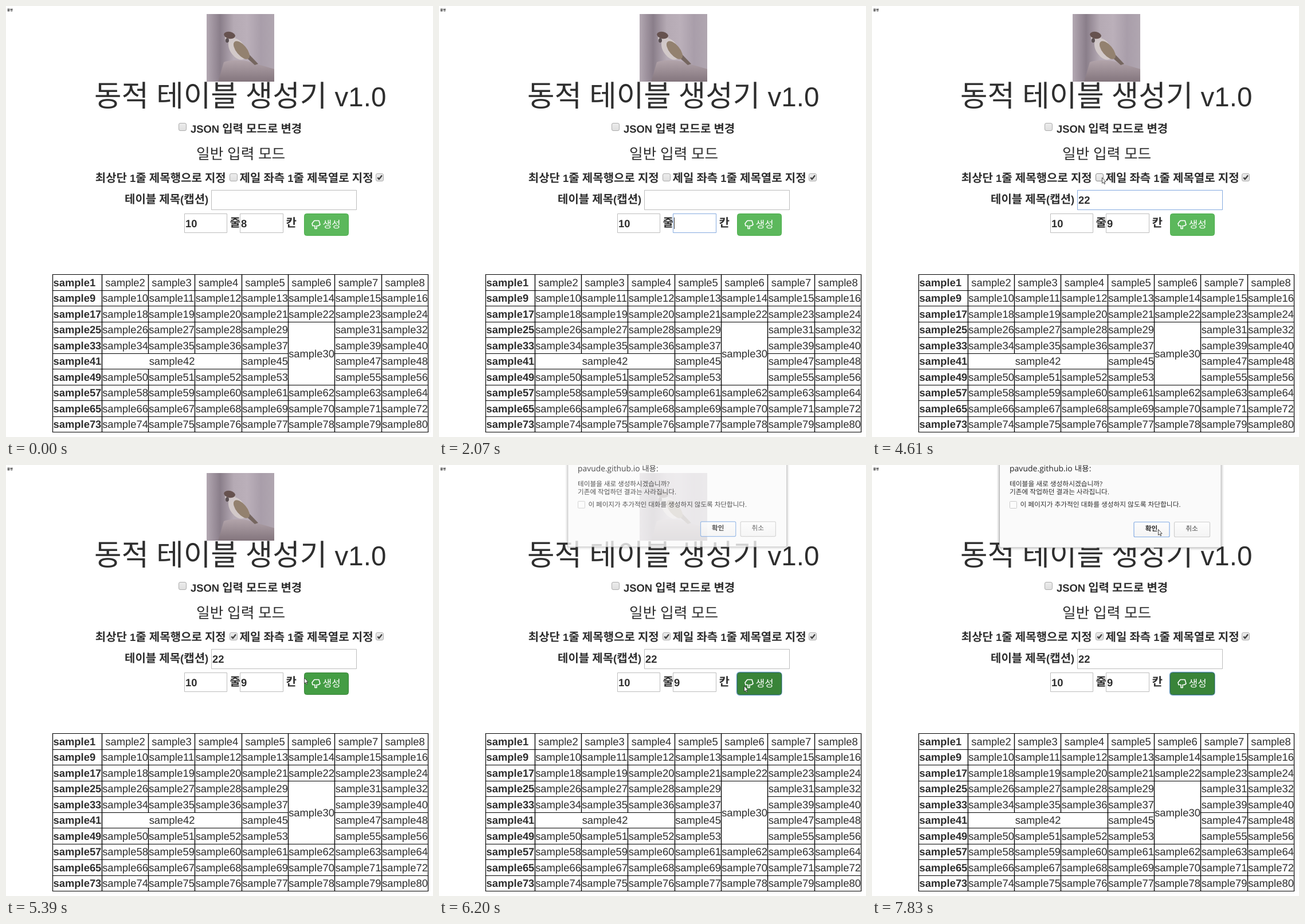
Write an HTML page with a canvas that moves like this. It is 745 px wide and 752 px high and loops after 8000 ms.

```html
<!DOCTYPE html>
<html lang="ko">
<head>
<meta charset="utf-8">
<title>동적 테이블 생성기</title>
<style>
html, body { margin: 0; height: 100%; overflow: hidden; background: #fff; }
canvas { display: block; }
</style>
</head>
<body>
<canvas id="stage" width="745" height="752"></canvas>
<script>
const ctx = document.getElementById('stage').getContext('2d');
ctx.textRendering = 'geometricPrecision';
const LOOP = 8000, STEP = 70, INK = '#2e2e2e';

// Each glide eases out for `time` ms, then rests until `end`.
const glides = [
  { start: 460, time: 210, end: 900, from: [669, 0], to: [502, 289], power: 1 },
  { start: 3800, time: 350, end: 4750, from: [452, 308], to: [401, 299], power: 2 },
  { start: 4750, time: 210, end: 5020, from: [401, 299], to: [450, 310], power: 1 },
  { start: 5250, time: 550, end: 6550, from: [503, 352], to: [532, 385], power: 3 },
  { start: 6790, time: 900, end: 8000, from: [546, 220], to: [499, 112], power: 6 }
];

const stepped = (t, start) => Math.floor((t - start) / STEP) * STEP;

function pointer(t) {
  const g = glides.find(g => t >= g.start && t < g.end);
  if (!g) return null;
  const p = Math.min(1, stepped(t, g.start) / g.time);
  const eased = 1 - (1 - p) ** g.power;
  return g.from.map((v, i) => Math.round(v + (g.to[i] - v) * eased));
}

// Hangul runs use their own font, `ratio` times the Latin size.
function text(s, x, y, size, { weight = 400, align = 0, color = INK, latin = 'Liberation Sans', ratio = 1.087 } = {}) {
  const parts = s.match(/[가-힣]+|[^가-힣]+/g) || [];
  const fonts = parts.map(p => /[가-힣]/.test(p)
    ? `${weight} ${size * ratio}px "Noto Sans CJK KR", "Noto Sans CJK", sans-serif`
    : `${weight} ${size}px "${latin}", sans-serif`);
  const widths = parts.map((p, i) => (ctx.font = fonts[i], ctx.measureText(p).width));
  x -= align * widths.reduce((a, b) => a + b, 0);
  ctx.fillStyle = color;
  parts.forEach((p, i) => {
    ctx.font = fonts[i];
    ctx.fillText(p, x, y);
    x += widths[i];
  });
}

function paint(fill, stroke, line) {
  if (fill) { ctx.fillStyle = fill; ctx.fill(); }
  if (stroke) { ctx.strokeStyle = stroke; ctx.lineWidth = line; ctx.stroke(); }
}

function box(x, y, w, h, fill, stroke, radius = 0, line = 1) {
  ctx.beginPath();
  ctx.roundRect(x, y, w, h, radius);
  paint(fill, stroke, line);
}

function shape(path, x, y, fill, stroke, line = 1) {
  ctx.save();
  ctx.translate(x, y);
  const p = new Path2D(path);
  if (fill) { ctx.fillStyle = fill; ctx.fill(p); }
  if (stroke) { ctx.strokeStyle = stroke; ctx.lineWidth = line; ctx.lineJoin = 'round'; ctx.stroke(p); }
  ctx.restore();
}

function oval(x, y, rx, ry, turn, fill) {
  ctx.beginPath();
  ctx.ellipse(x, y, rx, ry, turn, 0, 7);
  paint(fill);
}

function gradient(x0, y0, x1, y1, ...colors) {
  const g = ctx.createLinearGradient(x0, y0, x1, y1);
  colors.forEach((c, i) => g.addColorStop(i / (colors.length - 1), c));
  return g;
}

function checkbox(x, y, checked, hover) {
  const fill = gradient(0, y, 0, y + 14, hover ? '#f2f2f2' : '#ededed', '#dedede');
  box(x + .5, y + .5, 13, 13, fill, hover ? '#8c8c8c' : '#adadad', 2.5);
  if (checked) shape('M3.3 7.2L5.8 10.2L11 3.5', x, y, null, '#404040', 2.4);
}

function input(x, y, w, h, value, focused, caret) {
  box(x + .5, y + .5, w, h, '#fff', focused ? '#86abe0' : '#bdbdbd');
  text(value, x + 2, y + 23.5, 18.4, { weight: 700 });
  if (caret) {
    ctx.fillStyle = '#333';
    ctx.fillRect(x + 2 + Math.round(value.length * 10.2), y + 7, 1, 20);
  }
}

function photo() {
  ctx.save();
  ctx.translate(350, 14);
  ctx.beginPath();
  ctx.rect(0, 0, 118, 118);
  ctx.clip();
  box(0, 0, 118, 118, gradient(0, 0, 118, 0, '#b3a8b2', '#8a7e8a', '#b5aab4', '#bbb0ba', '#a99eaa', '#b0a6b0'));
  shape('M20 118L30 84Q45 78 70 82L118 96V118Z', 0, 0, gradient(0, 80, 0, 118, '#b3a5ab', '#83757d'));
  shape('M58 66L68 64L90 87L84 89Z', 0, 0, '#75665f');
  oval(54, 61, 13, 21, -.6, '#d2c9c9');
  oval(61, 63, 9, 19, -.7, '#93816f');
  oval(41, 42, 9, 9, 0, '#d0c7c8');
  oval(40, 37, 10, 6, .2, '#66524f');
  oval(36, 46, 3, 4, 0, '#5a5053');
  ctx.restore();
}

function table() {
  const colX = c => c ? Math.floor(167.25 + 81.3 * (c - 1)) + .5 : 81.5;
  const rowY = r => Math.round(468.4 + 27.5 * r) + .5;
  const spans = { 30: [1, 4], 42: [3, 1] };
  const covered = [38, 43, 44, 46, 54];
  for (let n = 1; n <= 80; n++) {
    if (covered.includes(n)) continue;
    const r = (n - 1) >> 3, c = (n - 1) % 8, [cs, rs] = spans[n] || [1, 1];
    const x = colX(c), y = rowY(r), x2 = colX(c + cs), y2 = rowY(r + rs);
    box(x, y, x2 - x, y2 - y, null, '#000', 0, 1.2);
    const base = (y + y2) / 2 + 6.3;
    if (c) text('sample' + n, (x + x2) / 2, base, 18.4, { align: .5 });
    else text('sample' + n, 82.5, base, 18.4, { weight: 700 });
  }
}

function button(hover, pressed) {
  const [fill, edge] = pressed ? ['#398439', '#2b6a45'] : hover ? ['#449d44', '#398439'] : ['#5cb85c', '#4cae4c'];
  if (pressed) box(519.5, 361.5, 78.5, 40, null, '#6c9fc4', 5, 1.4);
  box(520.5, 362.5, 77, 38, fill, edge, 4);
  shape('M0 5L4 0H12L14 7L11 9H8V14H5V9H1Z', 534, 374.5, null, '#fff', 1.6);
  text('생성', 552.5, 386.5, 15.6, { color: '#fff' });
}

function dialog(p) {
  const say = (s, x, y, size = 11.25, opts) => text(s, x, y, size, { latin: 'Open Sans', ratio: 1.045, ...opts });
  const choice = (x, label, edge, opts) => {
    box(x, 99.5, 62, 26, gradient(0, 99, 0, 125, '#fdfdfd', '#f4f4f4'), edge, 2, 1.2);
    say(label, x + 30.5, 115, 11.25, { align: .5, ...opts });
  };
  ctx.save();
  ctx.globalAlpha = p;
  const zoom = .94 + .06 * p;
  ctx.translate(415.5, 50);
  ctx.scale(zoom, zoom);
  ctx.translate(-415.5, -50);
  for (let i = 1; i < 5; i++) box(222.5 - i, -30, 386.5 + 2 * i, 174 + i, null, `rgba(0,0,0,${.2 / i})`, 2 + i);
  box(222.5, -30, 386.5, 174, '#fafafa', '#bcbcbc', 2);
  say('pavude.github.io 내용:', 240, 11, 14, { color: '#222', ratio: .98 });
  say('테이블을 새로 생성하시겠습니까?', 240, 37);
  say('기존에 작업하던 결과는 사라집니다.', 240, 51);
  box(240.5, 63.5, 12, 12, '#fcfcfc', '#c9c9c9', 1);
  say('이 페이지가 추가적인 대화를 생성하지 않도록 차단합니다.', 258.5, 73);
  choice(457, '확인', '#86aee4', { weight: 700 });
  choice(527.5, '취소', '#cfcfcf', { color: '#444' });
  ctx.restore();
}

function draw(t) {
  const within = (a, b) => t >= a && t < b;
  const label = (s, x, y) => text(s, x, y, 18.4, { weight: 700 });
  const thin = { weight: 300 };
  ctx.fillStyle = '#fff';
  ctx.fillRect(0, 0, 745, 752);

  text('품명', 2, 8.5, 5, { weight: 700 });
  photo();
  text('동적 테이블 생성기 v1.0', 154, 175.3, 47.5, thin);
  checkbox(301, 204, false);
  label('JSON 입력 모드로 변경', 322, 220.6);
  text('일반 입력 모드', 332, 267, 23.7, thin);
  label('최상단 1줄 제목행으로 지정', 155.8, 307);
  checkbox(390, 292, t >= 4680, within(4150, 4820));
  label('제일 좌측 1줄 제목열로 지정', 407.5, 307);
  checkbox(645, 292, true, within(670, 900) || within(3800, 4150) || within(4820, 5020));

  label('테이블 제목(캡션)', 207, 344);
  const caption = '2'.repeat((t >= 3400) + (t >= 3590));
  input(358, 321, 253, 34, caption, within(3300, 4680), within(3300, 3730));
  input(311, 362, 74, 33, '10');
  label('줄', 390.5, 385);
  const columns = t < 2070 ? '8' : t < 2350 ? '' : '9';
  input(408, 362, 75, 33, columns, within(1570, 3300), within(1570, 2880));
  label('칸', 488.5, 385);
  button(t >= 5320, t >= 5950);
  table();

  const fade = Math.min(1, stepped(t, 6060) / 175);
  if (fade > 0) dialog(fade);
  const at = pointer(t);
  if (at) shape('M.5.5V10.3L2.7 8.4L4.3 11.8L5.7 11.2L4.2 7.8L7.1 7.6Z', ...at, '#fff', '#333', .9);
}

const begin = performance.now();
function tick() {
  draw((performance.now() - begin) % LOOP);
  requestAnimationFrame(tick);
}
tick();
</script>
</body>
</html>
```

════

• Prompt: Find every line in the records above that holds the word "Math", and copy each one.

• Task output:
const stepped = (t, start) => Math.floor((t - start) / STEP) * STEP;
  const p = Math.min(1, stepped(t, g.start) / g.time);
  return g.from.map((v, i) => Math.round(v + (g.to[i] - v) * eased));
    ctx.fillRect(x + 2 + Math.round(value.length * 10.2), y + 7, 1, 20);
  const colX = c => c ? Math.floor(167.25 + 81.3 * (c - 1)) + .5 : 81.5;
  const rowY = r => Math.round(468.4 + 27.5 * r) + .5;
  const fade = Math.min(1, stepped(t, 6060) / 175);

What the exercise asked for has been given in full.